Northern Health Director of Communications Steve Raper explains that although Fort St. John is typically a stable environment for healthcare workers, some turnover is expected over the next year. However, he expects Northern Health will be able to recruit others for those positions over that time, hopefully reducing the impact of their leaving.
“People are talking about making some changes and that’s part of the reality that we have with all of our positions in Northern B.C.,” he argues. “That being said, we’ve been pretty successful at recruiting, lately in particular.”
In the meantime, Raper says as Northern Health learns of doctors’ plans to leave, the health authority will work to recruit replacements prior to their departure. He points to the Northern Medical Program as bringing and keeping doctors up north, as well as recent success filling vacancies in Fort St. James and Hudson’s Hope, and expects similar results in Fort St. John.
“We expect we’ll be able to do it,” he says. “Fort St. John is a vibrant, energetic community and we’ve been very successful in keeping and attracting physicians to that community.”
In addition to the Northern Medical Program, the province recently announced an incentive to bring doctors to rural areas, including Chetwynd and Tumbler Ridge.
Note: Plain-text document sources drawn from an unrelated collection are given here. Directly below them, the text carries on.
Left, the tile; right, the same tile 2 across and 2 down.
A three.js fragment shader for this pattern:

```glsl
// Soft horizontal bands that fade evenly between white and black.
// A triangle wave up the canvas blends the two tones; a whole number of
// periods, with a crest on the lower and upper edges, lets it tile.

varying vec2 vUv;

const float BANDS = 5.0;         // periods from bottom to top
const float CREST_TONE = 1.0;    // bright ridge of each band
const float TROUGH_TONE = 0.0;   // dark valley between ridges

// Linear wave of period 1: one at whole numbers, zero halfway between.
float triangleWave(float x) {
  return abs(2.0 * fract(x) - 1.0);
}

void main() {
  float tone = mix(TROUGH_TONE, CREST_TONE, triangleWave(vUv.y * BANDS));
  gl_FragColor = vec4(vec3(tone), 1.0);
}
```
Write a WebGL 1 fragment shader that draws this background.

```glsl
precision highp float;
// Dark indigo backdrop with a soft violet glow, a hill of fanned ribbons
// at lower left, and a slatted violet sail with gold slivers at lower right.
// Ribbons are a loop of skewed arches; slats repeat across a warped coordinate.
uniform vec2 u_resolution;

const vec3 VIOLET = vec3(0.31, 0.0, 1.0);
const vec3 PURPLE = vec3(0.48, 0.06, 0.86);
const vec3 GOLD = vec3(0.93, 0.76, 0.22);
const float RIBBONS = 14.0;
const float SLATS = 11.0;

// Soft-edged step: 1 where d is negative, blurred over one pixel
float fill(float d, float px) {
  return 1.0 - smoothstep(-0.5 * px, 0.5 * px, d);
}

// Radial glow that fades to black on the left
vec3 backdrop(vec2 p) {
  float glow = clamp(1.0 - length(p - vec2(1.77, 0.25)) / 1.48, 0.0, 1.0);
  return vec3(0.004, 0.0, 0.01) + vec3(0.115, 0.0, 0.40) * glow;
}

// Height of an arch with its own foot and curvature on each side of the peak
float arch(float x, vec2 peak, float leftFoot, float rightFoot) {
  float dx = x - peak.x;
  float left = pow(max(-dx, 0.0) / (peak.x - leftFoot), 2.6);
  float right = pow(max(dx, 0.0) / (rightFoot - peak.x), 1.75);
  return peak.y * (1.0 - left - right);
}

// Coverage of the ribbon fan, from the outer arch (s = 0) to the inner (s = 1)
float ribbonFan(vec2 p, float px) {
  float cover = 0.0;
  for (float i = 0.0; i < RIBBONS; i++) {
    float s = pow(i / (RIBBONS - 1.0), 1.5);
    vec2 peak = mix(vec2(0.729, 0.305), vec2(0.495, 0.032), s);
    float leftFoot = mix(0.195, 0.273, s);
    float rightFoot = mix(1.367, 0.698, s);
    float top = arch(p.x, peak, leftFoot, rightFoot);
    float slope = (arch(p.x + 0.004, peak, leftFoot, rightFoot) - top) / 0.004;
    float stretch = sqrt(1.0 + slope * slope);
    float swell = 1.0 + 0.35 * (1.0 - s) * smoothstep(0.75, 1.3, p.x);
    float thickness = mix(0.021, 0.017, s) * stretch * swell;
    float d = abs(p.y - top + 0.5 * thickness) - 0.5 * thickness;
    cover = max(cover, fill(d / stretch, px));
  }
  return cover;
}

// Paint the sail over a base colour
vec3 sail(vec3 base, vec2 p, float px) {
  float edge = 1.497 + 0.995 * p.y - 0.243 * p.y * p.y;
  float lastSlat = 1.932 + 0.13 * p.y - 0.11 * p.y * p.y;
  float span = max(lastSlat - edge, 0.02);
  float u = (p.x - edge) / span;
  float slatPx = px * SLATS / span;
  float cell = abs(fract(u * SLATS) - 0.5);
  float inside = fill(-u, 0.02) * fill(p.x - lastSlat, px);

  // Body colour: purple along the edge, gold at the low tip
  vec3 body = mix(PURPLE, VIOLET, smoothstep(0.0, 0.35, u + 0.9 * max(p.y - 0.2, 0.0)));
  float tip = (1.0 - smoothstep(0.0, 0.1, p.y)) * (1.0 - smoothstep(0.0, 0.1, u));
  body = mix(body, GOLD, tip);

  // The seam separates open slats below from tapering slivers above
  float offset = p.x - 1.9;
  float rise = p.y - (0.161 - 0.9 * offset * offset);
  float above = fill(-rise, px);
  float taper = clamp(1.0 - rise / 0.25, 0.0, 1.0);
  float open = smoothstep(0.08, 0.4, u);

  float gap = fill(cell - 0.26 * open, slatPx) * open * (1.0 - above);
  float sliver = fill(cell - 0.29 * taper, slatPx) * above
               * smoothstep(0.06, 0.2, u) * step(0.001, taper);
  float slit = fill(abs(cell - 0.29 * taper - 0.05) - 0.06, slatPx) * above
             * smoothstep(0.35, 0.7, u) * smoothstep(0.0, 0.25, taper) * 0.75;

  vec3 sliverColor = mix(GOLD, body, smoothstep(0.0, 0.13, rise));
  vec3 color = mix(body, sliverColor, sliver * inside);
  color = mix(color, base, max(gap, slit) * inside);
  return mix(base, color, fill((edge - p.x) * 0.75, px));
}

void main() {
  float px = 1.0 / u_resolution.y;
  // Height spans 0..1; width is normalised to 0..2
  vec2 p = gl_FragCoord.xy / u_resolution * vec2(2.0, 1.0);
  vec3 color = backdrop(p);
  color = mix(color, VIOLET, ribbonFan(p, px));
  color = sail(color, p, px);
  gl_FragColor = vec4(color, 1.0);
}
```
Those are useful in recruiting, says Raper, but the key is finding the employees that will stay long-term and become part of the community.
“A key cornerstone of that is making sure that the physicians that we’re attracting are a good match for the community and we’re working hard to do that so that they don’t just come for one, two, three years,” he says, “they see it’s a place, it’s a lifestyle that they’re interested and they want to participate in, they want to bring their families and they want to stay for the long term.”
Northern Health is already working with physicians to try and mitigate any issues that may arise before these doctors are replaced, but as the Fort St. John Medical Clinic warns, wait times will likely increase.